### Task to carry out
Scan the records below for the line with "absolute; left: 0;" and the line with "576.5px; top: 533px;". Repeat those two lines and every line between them exactly, and nothing else.

————

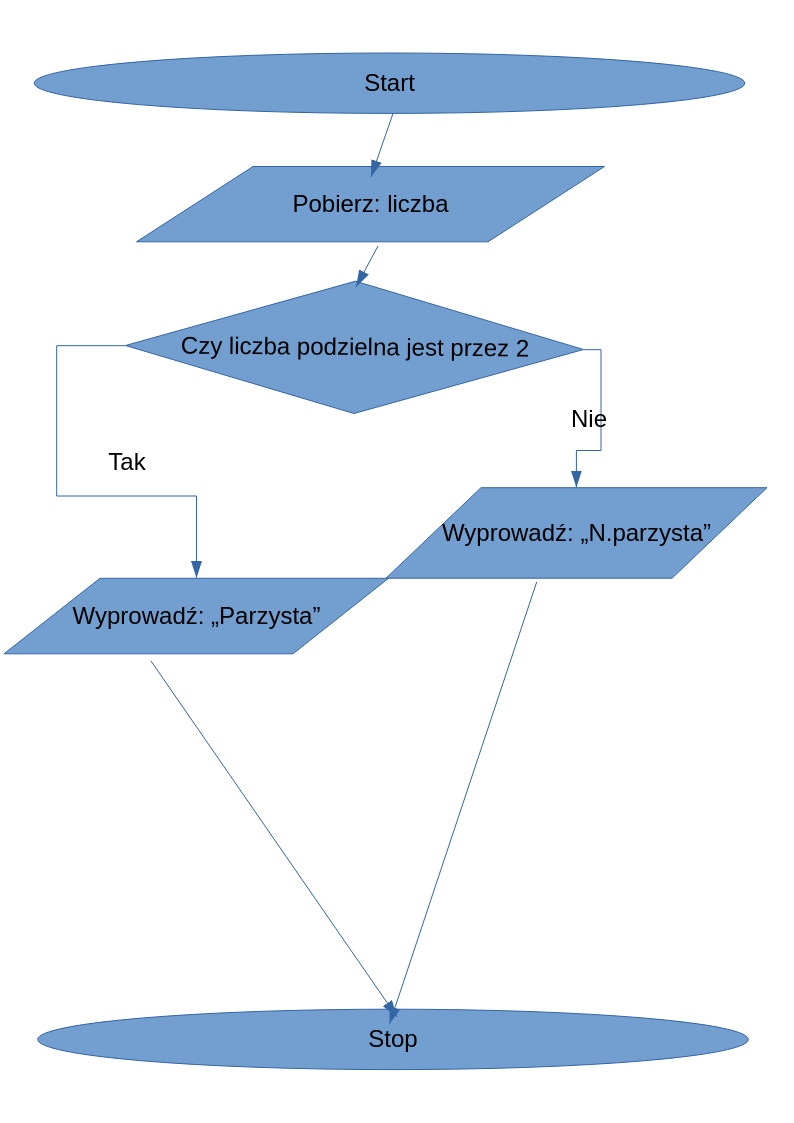
<!DOCTYPE html>
<html lang="pl">
<head>
<meta charset="utf-8">
<title>Schemat blokowy: parzystość liczby</title>
<style>
  :root {
    --page: #ffffff;
    --block: #729fcf;
    --line: #3465a4;
    --ink: #000000;
  }
  * { margin: 0; padding: 0; box-sizing: border-box; }
  html, body { width: 794px; height: 1123px; overflow: hidden; background: var(--page); }
  .flowchart {
    position: relative;
    width: 794px;
    height: 1123px;
    overflow: hidden;
    color: var(--ink);
    font: 24px/28px "Liberation Sans", Arial, sans-serif;
  }
  .shapes { position: absolute; left: 0; top: 0; display: block; }
  .blocks { fill: var(--block); stroke: var(--line); stroke-width: 1; }
  .connectors { fill: none; stroke: var(--line); stroke-width: 1; }
  .arrowhead { fill: var(--line); }
  .label {
    position: absolute;
    transform: translate(-50%, -50%);
    white-space: nowrap;
  }
  .start { left: 389.5px; top: 83px; }
  .input { left: 370.5px; top: 204px; }
  .decision { left: 354.5px; top: 347px; transform: translate(-50%, -50%) rotate(0.5deg); }
  .yes { left: 127px; top: 462px; }
  .no { left: 589px; top: 419px; }
  .output-odd { left: 576.5px; top: 533px; }
  .output-even { left: 196.5px; top: 616px; }
  .stop { left: 393px; top: 1039px; }
</style>
</head>
<body>
<main class="flowchart">
  <svg class="shapes" width="794" height="1123" viewBox="0 0 794 1123" aria-hidden="true">
    <defs>
      <marker id="arrow" markerUnits="userSpaceOnUse" markerWidth="17" markerHeight="12" refX="17" refY="6" orient="auto">
        <polygon class="arrowhead" points="0,0.5 17,6 0,11.5"/>
      </marker>
    </defs>
    <g class="blocks">
      <ellipse cx="389.5" cy="83.2" rx="355.3" ry="30.2"/>
      <polygon points="253,166.5 604.5,166.5 488,241.8 136.5,241.8"/>
      <polygon points="355.5,281.2 583.5,349.5 354,413.5 125.5,345.5"/>
      <polygon points="100,578.3 388.5,578.3 293,653.8 4,653.8"/>
      <polygon points="481,487.7 767,487.7 672,578.2 386,578.2"/>
      <ellipse cx="393" cy="1039.4" rx="355.3" ry="30.2"/>
    </g>
    <g class="connectors" marker-end="url(#arrow)">
      <path d="M393 113.5L371 177" marker-end="url(#arrow)"/>
      <path d="M378 246L356 287" marker-end="url(#arrow)"/>
      <path d="M125.5 345.7H56.7V496H196.5V578" marker-end="url(#arrow)"/>
      <path d="M583.5 349.7H601V450.5H576.4V487.5" marker-end="url(#arrow)"/>
      <path d="M151 661L397 1017" marker-end="url(#arrow)"/>
      <path d="M536.7 582L389.5 1024" marker-end="url(#arrow)"/>
    </g>
  </svg>
  <p class="label start">Start</p>
  <p class="label input">Pobierz: liczba</p>
  <p class="label decision">Czy liczba podzielna jest przez 2</p>
  <p class="label yes">Tak</p>
  <p class="label no">Nie</p>
  <p class="label output-odd">Wyprowadź: „N.parzysta”</p>
  <p class="label output-even">Wyprowadź: „Parzysta”</p>
  <p class="label stop">Stop</p>
</main>
</body>
</html>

————

### Exercise answer
  .shapes { position: absolute; left: 0; top: 0; display: block; }
  .blocks { fill: var(--block); stroke: var(--line); stroke-width: 1; }
  .connectors { fill: none; stroke: var(--line); stroke-width: 1; }
  .arrowhead { fill: var(--line); }
  .label {
    position: absolute;
    transform: translate(-50%, -50%);
    white-space: nowrap;
  }
  .start { left: 389.5px; top: 83px; }
  .input { left: 370.5px; top: 204px; }
  .decision { left: 354.5px; top: 347px; transform: translate(-50%, -50%) rotate(0.5deg); }
  .yes { left: 127px; top: 462px; }
  .no { left: 589px; top: 419px; }
  .output-odd { left: 576.5px; top: 533px; }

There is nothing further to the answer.